EXERCISE REQUIREMENTS
Go over each line of the entries below, count those with "prompt", and give only the count.

EXCERPTED RECORDS
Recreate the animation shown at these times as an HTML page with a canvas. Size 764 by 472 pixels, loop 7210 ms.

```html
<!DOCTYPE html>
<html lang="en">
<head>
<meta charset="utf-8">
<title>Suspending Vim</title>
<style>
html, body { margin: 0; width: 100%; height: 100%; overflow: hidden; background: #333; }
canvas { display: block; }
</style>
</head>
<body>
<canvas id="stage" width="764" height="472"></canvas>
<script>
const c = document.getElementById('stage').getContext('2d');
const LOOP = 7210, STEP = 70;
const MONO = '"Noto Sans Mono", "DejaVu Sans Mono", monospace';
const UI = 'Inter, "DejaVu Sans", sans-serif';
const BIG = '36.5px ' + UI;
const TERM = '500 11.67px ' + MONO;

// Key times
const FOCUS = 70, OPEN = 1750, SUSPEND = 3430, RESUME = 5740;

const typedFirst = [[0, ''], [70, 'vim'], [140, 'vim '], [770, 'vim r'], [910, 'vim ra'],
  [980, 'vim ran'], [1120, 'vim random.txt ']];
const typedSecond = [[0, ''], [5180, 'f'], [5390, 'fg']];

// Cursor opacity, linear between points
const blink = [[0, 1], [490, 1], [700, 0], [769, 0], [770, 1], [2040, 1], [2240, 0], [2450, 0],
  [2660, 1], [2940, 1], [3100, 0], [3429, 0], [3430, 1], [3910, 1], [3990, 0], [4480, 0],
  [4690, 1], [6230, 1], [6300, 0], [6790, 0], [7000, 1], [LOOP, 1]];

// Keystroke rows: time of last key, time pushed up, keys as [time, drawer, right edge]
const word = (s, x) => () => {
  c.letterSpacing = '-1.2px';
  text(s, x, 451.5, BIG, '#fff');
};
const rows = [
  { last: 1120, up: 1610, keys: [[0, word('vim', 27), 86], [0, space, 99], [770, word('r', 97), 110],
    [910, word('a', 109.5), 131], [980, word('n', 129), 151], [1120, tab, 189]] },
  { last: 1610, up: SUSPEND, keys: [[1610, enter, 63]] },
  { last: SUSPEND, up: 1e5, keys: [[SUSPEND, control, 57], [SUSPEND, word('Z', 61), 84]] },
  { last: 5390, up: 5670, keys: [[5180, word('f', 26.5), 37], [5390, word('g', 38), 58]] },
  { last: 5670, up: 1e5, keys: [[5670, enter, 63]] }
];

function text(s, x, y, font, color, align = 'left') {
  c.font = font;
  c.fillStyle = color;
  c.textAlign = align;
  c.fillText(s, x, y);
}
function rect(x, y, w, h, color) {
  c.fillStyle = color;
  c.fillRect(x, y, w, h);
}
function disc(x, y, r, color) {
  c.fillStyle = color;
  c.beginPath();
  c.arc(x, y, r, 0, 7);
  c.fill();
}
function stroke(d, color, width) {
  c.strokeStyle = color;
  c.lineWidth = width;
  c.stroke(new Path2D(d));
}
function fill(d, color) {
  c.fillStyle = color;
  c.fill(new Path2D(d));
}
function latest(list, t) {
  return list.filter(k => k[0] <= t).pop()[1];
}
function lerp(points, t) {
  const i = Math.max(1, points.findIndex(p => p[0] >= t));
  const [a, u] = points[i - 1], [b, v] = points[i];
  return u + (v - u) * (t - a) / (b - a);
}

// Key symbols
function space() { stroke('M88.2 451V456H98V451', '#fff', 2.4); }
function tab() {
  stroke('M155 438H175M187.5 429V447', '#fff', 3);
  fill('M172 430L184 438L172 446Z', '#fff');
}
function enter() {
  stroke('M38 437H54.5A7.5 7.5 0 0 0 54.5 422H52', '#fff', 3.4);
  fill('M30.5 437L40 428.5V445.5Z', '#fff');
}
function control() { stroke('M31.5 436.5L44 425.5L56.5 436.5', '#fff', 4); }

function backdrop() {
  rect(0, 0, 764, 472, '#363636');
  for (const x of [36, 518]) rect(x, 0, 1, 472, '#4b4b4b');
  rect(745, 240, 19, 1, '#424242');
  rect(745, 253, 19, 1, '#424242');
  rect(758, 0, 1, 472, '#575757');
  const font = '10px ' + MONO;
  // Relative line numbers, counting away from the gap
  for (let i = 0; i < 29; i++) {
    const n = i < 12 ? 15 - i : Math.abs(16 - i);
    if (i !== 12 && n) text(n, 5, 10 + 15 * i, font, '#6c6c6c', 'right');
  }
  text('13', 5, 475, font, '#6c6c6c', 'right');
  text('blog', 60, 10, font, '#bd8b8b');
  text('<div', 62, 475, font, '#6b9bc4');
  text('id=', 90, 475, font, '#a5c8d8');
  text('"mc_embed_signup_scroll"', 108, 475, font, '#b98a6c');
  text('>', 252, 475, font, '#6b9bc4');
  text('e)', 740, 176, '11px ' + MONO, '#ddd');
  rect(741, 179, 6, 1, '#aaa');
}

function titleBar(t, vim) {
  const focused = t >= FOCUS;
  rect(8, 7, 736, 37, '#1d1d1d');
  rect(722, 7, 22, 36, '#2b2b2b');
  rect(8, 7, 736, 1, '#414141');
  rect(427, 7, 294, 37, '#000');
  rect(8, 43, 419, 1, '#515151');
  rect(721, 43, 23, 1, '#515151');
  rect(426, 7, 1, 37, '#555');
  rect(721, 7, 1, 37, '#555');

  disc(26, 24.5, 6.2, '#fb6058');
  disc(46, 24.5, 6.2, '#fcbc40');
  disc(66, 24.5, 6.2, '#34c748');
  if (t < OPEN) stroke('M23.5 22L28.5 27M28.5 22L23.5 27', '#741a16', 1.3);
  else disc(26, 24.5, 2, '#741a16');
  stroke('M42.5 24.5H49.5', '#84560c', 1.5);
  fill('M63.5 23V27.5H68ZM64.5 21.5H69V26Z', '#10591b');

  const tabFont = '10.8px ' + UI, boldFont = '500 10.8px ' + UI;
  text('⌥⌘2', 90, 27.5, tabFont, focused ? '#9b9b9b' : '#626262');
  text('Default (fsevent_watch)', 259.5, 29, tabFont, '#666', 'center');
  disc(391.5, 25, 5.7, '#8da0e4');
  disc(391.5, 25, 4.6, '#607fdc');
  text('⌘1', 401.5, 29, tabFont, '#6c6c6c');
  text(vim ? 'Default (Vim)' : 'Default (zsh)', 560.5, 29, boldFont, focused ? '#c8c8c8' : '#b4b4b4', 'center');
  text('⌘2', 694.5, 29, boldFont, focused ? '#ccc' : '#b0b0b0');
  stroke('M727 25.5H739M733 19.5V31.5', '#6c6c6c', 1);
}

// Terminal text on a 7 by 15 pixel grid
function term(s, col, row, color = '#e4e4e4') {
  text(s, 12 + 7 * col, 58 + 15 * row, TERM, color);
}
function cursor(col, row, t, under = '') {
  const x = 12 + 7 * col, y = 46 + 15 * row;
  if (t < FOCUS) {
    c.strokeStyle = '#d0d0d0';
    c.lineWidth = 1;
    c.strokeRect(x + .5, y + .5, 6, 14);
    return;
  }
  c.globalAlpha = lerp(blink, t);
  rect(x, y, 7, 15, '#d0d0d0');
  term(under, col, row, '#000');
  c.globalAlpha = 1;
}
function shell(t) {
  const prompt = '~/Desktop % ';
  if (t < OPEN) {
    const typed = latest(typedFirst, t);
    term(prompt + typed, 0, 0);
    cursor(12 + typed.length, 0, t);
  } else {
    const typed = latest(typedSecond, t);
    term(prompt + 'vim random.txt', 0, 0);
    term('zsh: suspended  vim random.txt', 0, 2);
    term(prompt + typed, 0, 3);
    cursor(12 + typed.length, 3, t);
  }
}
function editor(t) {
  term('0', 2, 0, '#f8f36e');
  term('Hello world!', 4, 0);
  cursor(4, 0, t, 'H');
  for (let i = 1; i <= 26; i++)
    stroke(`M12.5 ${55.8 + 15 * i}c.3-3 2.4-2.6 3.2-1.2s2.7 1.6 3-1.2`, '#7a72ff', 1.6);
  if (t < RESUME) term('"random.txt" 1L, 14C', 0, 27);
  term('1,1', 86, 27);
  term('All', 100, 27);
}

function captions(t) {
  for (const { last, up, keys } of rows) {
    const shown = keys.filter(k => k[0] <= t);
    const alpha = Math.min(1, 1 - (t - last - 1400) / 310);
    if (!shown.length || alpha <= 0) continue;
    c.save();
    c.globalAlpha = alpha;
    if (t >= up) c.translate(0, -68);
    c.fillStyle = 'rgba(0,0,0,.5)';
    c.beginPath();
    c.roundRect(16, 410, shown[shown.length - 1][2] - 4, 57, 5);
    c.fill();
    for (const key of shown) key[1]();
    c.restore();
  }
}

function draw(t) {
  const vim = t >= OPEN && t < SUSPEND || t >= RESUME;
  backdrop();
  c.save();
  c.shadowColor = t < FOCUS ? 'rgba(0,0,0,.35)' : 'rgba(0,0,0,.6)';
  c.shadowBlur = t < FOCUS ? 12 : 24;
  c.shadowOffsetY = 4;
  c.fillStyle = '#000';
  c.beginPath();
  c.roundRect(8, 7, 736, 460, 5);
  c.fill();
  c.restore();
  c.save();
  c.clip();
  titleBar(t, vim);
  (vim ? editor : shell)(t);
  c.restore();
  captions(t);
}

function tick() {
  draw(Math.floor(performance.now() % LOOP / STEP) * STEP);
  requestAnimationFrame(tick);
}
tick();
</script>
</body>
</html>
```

SOLUTION FOR THIS EXERCISE
4